GBB continues to strive to effectively fulfill the mandate given to it by the government, in its wisdom, despite challenges, setbacks and some misconceptions about its limitations by the public.
Over the past two or three years, one area where the organization, under the leadership of Professor Abubakar, has striven to make a positive impression on the minds of its customers and stakeholders is how, through its management, unnecessary excesses have been eliminated, processes improved and a much more engaging internal organizational structure put in place to ensure that the operations of the organization are well felt by its customers.
Now, due to Galaxy Backbone’s role in IT operations and services to MDAs, it is often easy to attribute all of the challenges faced by organizations to Galaxy Backbone. But the reality is that public sector organizations are not obliged to use the services of GBB, but rather advised to take the services of GBB in order to maintain a high level of professionalism and efficiency, which in a very to a large extent, helps to maintain “the spirit of a government”. Thus, as the main objective of GBB is to provide and ensure that the platform is always operational.
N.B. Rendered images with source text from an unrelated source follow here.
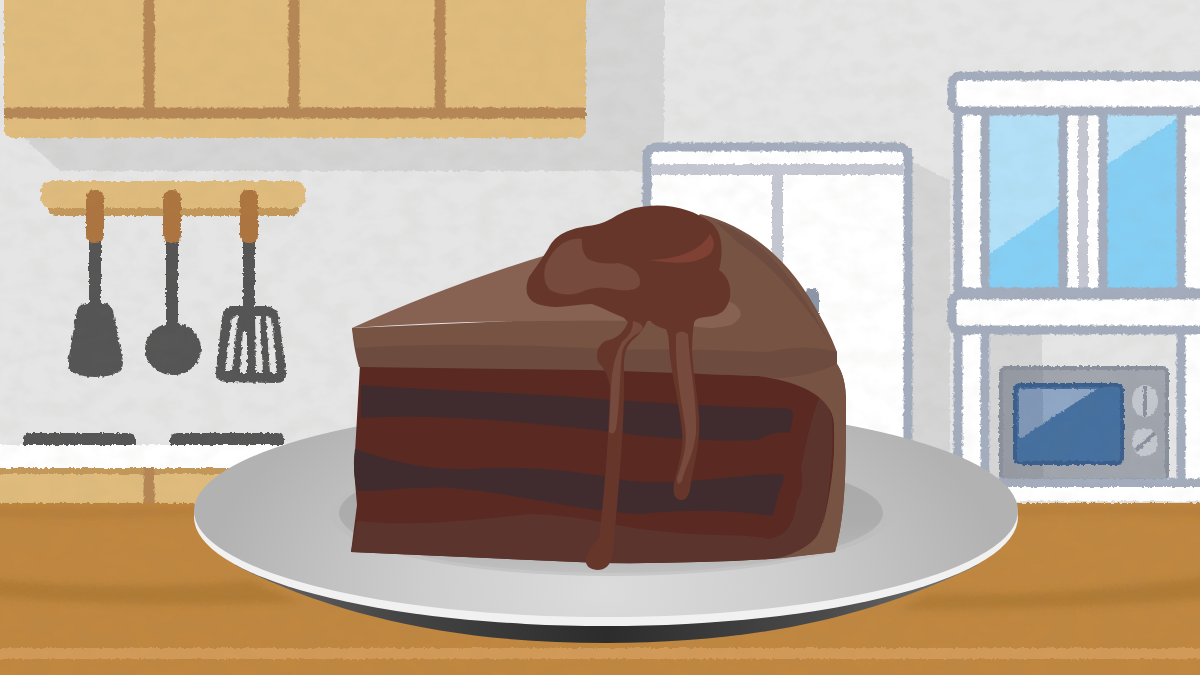
<!DOCTYPE html>
<html lang="en">
<head>
<meta charset="utf-8">
<title>Chocolate cake in a kitchen</title>
<style>
:root {
  --wall: #e5e5e5; --wall-shade: #d5d5d5;
  --wood: #dfbc7d; --wood-shade: #c3985a; --wood-line: #b68757;
  --handle: #ad7440; --iron: #545455;
  --white: #fff; --outline: #a4adbd; --panel: #c5c8d2;
  --glass: #86cff4; --glass-light: #b3e0f7;
  --oven: #a0a5ae; --oven-line: #8a919d; --screen: #456f9f; --screen-line: #3b5f8d;
  --table: #bf8740; --table-dark: #a87434; --table-light: #d29a58;
  --frosting: #775344; --frosting-light: #876253; --frosting-side: #6d4c3f;
  --sponge: #592922; --sponge-light: #5b342d; --filling: #402c2f;
  --sauce: #67362b; --sauce-light: #774a3e; --sauce-red: #7f4133;
}
html, body { margin: 0; width: 1200px; height: 675px; overflow: hidden; background: var(--wall); }
svg { display: block; }
.wall { fill: var(--wall); }
.wall-shade { fill: var(--wall-shade); }
.wood { fill: var(--wood); }
.wood-shade { fill: var(--wood-shade); }
.wood-line { fill: none; stroke: var(--wood-line); stroke-width: 11; }
.handle { fill: var(--handle); }
.iron { fill: var(--iron); }
.white { fill: var(--white); }
.outlined { fill: var(--white); stroke: var(--outline); stroke-width: 9; }
.outline { fill: none; stroke: var(--outline); stroke-width: 9; }
.panel { fill: var(--panel); }
.glass { fill: var(--glass); }
.glass-light { fill: var(--glass-light); }
.oven { fill: var(--oven); stroke: var(--oven-line); stroke-width: 4; }
.screen { fill: var(--screen); stroke: var(--screen-line); stroke-width: 4; }
.knob { fill: #c3c8cf; }
.table { fill: var(--table); }
.table-dark { fill: var(--table-dark); }
.table-light { fill: var(--table-light); }
.frosting { fill: var(--frosting); }
.frosting-light { fill: var(--frosting-light); }
.frosting-side { fill: var(--frosting-side); }
.sponge { fill: var(--sponge); }
.sponge-light { fill: var(--sponge-light); }
.filling { fill: var(--filling); }
.sauce { fill: var(--sauce); }
.sauce-light { fill: var(--sauce-light); }
.sauce-red { fill: var(--sauce-red); }
</style>
</head>
<body>
<svg width="1200" height="675" viewBox="0 0 1200 675" role="img" aria-label="A slice of chocolate cake on a plate in a kitchen">
  <defs>
    <filter id="crayon-edge" filterUnits="userSpaceOnUse" x="-10" y="-10" width="1220" height="695">
      <feTurbulence type="fractalNoise" baseFrequency="0.3" numOctaves="2" seed="4" result="noise"/>
      <feDisplacementMap in="SourceGraphic" in2="noise" scale="4" xChannelSelector="R" yChannelSelector="G"/>
    </filter>
    <filter id="paper-grain" filterUnits="userSpaceOnUse" x="0" y="0" width="1200" height="675">
      <feTurbulence type="fractalNoise" baseFrequency="0.04 0.06" numOctaves="3" seed="9"/>
      <feColorMatrix values="0 0 0 0 0.3  0 0 0 0 0.25  0 0 0 0 0.2  0.5 0 0 0 -0.2"/>
    </filter>
    <filter id="soft"><feGaussianBlur stdDeviation="3"/></filter>
    <radialGradient id="plate-top" gradientUnits="userSpaceOnUse" cx="606" cy="590" r="400" gradientTransform="translate(0 236) scale(1 .6)">
      <stop offset="0" stop-color="#dcdcdc"/><stop offset=".45" stop-color="#cecece"/><stop offset="1" stop-color="#b2b2b2"/>
    </radialGradient>
    <linearGradient id="plate-base">
      <stop offset="0" stop-color="#686868"/><stop offset=".22" stop-color="#454545"/><stop offset=".5" stop-color="#2c2c2d"/><stop offset=".8" stop-color="#4b4b4b"/><stop offset="1" stop-color="#777"/>
    </linearGradient>
    <linearGradient id="plate-well" x2="0" y2="1">
      <stop offset="0" stop-color="#a8a8a8"/><stop offset=".6" stop-color="#adadad"/><stop offset="1" stop-color="#c0c0c0"/>
    </linearGradient>
    <g id="utensil-handle">
      <rect class="iron" x="-6" y="232" width="12" height="100"/>
      <rect class="handle" x="-9" y="190" width="18" height="53" rx="8"/>
    </g>
  </defs>

  <g id="kitchen" filter="url(#crayon-edge)">
    <rect class="wall" x="-10" y="-10" width="1220" height="695"/>
    <path id="cabinet-shadow" class="wall-shade" d="M22 136 60 171H664V-10H580V136Z"/>

    <g id="wall-cabinet">
      <path class="wood" d="M4-10H586V128Q586 138 576 138H14Q4 138 4 128Z"/>
      <path class="wood-line" d="M4 113H586M149-10V113M294-10V113M440-10V113"/>
    </g>

    <g id="utensil-rack">
      <rect class="wood-shade" x="48" y="196" width="250" height="20" rx="7"/>
      <rect class="wood" x="41" y="181" width="264" height="27" rx="9"/>
      <g id="turner">
        <use href="#utensil-handle" x="95"/>
        <path class="iron" d="M86 303H104Q113 304 114 316L123 362Q124 376 96 377 67 377 68 362L76 316Q77 304 86 303Z"/>
      </g>
      <g id="ladle">
        <use href="#utensil-handle" x="172"/>
        <ellipse class="iron" cx="173" cy="349" rx="28" ry="26"/>
      </g>
      <g id="slotted-turner">
        <use href="#utensil-handle" x="249"/>
        <path class="iron" fill-rule="evenodd" d="M232 306H267Q276 307 279 318L286 372Q287 383 276 383L225 382Q214 381 216 371L222 317Q224 306 232 306ZM232 317 225 371H232L238 316ZM244 316 240 373H247V316ZM255 316 256 373H263L260 316ZM266 317 270 373H277L272 318Z"/>
      </g>
    </g>

    <g id="stove-counter">
      <path class="iron" d="M23 446V438Q24 433 32 433H126Q135 433 136 438V446ZM170 446V438Q171 433 179 433H275Q283 433 284 438V446Z"/>
      <rect class="wood" x="-10" y="462" width="330" height="50"/>
      <rect class="wood-shade" x="-10" y="467" width="330" height="7"/>
      <path class="wood-line" d="M149 468V510"/>
      <rect class="white" x="-10" y="445" width="330" height="23"/>
    </g>

    <g id="fridge">
      <path class="wall-shade" d="M908 160 950 180V500H908Z"/>
      <path class="outlined" d="M647 510V157Q647 147 657 147H898Q908 147 908 157V510"/>
      <path class="panel" d="M652 164H903V175H783V440H772V175H652Z"/>
      <rect x="804" y="288" width="15" height="60" rx="7" fill="#8d96a6"/>
    </g>

    <g id="sideboard">
      <rect class="white" x="958" y="100" width="252" height="400"/>
      <path class="outline" d="M958 112V500"/>
      <g id="glass-doors">
        <rect class="glass-light" x="985" y="114" width="78" height="178"/>
        <path class="glass" d="M985 257 1063 203V292H985Z"/>
        <rect class="glass-light" x="1103" y="114" width="78" height="178"/>
        <path class="glass" d="M1103 167 1181 116V292H1103Z"/>
        <path class="outline" stroke-width="8" d="M985 114V292M1063 114V292M1103 114V292M1181 114V292"/>
        <rect class="panel" x="1078" y="114" width="10" height="178"/>
        <path class="outline" d="M962 292H1210"/>
      </g>
      <g id="oven-shelf">
        <rect class="wall" x="986" y="332" width="197" height="148"/>
        <path class="wall-shade" d="M990 334H1042V368H1000V478H990Z"/>
        <path class="outline" d="M985 332V480M1181 332V480"/>
        <rect class="oven" x="1001" y="368" width="166" height="112" rx="4"/>
        <rect x="1003" y="370" width="40" height="108" fill="#8f959f" opacity=".6"/>
        <rect class="screen" x="1015" y="385" width="107" height="78" rx="5"/>
        <path d="M1019 389H1097L1019 439Z" fill="#8fa6c4"/>
        <path d="M1019 389H1043V424L1019 439Z" fill="#8197b6"/>
        <ellipse class="knob" cx="1145" cy="401" rx="13" ry="16"/>
        <ellipse class="knob" cx="1145" cy="442" rx="13" ry="14"/>
        <path d="M1145 386V416M1136 450 1155 433" fill="none" stroke="#8a919d" stroke-width="4"/>
        <path class="outline" d="M962 483H1210"/>
      </g>
      <rect class="outlined" x="952" y="76" width="268" height="35" rx="8"/>
      <rect class="outlined" x="952" y="295" width="268" height="35" rx="8"/>
      <rect class="white" x="950" y="487" width="260" height="14"/>
    </g>

    <g id="table">
      <rect class="table" x="-10" y="503" width="1220" height="182"/>
      <g filter="url(#soft)">
        <path class="table-dark" opacity=".65" d="M-10 579Q120 592 250 581L300 602Q130 609-10 596ZM930 594Q1060 597 1210 576V598Q1060 611 900 609Z"/>
        <path class="table-dark" opacity=".35" d="M-10 507H220V514Q90 522-10 516ZM1010 506H1210V518Q1110 510 1010 516Z"/>
      </g>
      <path class="table-light" d="M-10 648H1210V659H-10Z"/>
    </g>
  </g>
  <rect id="paper" width="1200" height="675" filter="url(#paper-grain)" opacity=".25"/>

  <g id="plate">
    <path fill="url(#plate-base)" d="M235 565C340 618 460 643 606 643S870 618 978 565Z"/>
    <ellipse cx="606" cy="517" rx="412" ry="109" fill="#f1f1f1"/>
    <ellipse cx="606" cy="511" rx="412" ry="106" fill="url(#plate-top)"/>
    <ellipse cx="611" cy="514" rx="281" ry="62" fill="#bcbcbc" opacity=".6"/>
    <ellipse cx="611" cy="513" rx="272" ry="60" fill="url(#plate-well)"/>
  </g>

  <g id="cake">
    <path id="frosting-back" class="frosting" d="M700 214C742 224 778 251 803 288 820 313 832 338 837 352V364Q846 377 846 402C846 468 846 512 835 552L780 558 700 370 640 300Z"/>
    <path id="cut-face" class="sponge" d="M360 365 600 368 780 376Q832 384 834 430C835 480 826 520 815 540Q800 557 770 559 690 564 600 563L351 552 357 505 354 470Z"/>
    <path id="upper-filling" class="filling" d="M361 385C430 390 500 392 560 396 640 402 720 407 780 408Q794 406 793 416L790 433Q775 430 758 440 690 443 610 432C520 421 440 414 361 418Z"/>
    <path id="lower-filling" class="filling" d="M355 449C390 460 420 470 470 469 530 465 580 471 630 481 690 486 735 474 783 474Q785 482 778 494L773 516C735 510 690 509 640 514 570 510 510 492 450 488 410 486 385 492 357 491Q352 467 355 449Z"/>
    <path id="crumb-base" class="sponge-light" d="M357 521C420 527 470 520 530 514 580 514 620 529 670 532 710 537 745 533 768 539 790 536 794 520 797 500Q805 490 801 467C808 435 813 408 823 391Q834 408 834 430C835 480 826 520 815 540Q800 557 770 559 690 564 600 563L351 552Z"/>
    <path id="rim-line" d="M823 391Q834 408 834 430C835 475 829 510 822 530 830 490 834 450 832 418Z" fill="#592922"/>

    <path id="frosting-edge" class="frosting-side" d="M352 328 600 330 800 345 837 352V364Q800 382 760 376 680 373 590 370L359 367Q354 350 352 328Z"/>
    <path id="frosting-front" class="frosting" d="M352 328 580 318 740 320 837 352Q790 345 770 352 690 348 610 349 450 341 356 348Z"/>
    <path id="frosting-top" class="frosting-light" d="M352 328C415 300 480 275 550 254L640 250 722 300Q740 303 741 315 735 327 718 329L640 321C540 320 440 321 352 328Z"/>
    <path class="frosting" d="M640 321 700 329Q735 327 760 318L790 300 837 352Q815 345 775 352 690 348 610 350Z"/>
    <path id="frosting-curve" class="frosting-side" d="M716 222C762 237 795 278 830 342 802 300 771 264 738 243Z"/>
    <path id="frosting-corner" class="frosting-side" d="M768 352Q805 343 837 352V364Q800 382 758 376L700 374V358Q738 360 768 352Z"/>
    <path id="frosting-wrap" class="frosting" d="M758 376Q800 382 837 364 846 377 846 402C846 468 846 512 835 552L775 559Q812 550 822 528C832 490 836 450 834 422Q828 386 758 376Z"/>
  </g>

  <g id="chocolate-sauce">
    <path id="long-drip" class="sauce" d="M606 300H652Q650 325 635 338 623 347 624 368C625 430 618 490 613 552Q611 570 597 570 584 569 586 558 590 547 599 538C605 490 609 430 610 388Q608 371 598 362 594 349 605 341 622 338 628 322Z"/>
    <path class="sauce-light" d="M633 321Q648 325 640 332 625 340 622 352C619 385 620 405 616 429Q613 436 609 432L611 388Q612 360 622 342 634 332 633 321Z"/>
    <path id="short-drip" class="sauce" d="M660 305H698Q692 325 692 350C694 385 701 410 699 435 697 460 691 475 690 490Q687 501 680 500 672 498 674 484C678 465 684 450 682 430 678 395 670 370 669 345Q669 326 656 318Z"/>
    <path class="sauce-light" d="M676 334Q681 329 688 334C690 370 697 400 696 433 693 457 686 465 682 481Q677 488 677 478C683 460 688 445 685 425 680 395 675 365 676 334Z"/>
    <path id="sauce-pool" class="sauce" d="M529 277Q540 262 548 249C556 233 570 229 588 226 610 224 615 213 635 208 665 201 693 209 710 222 724 232 723 254 719 270 733 279 734 302 722 312 710 320 700 314 694 322 683 334 662 332 650 321 630 325 610 310 592 304 575 304 560 309 546 306 525 303 524 290 529 277Z"/>
    <path class="sauce-light" d="M546 264Q559 237 582 239 581 252 588 259 600 265 618 263 640 268 640 282 640 292 618 290 600 285 586 290 568 299 550 290 541 280 546 264Z"/>
    <path class="sauce-red" d="M650 260C680 259 701 250 710 234Q717 243 711 253 694 268 650 260Z"/>
  </g>
</svg>
</body>
</html>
It is important to note that it does not handle all (front-end) operations of all MDAs Some IT operations are handled by some MDAs because that is what they requested, while others are handled directly by GBB (from the back-end). end, mostly) However, because GBB is committed to ensuring that all government digital operations are running efficiently, it does not shy away from doing all it can to support MDAs when called upon and it does. is produced many times and at any time, and as solution providers, GBB came to solve IT problems at government sites.
As the nation and the world continue to embrace the digital economy and hybrid working, the enormous importance of digital infrastructure will become clearer and both public and private sector organizations will continue to realize the enormous importance and role GBB in the development of the nation.
It is important to remember that at the height of the COVID-19 pandemic, when it seemed like all government operations were on hold, GBB played an important role in ensuring that the government continued to function smoothly. adequate and effective.
From the talents gathered at the GBB from the head to the various technical and even administrative teams, it is safe to hope that GBB is poised to lead Nigeria to become one of the most progressive digital economies in Africa. Even Lee Kuan Yew will agree with this.
Dr Bello writes from Abuja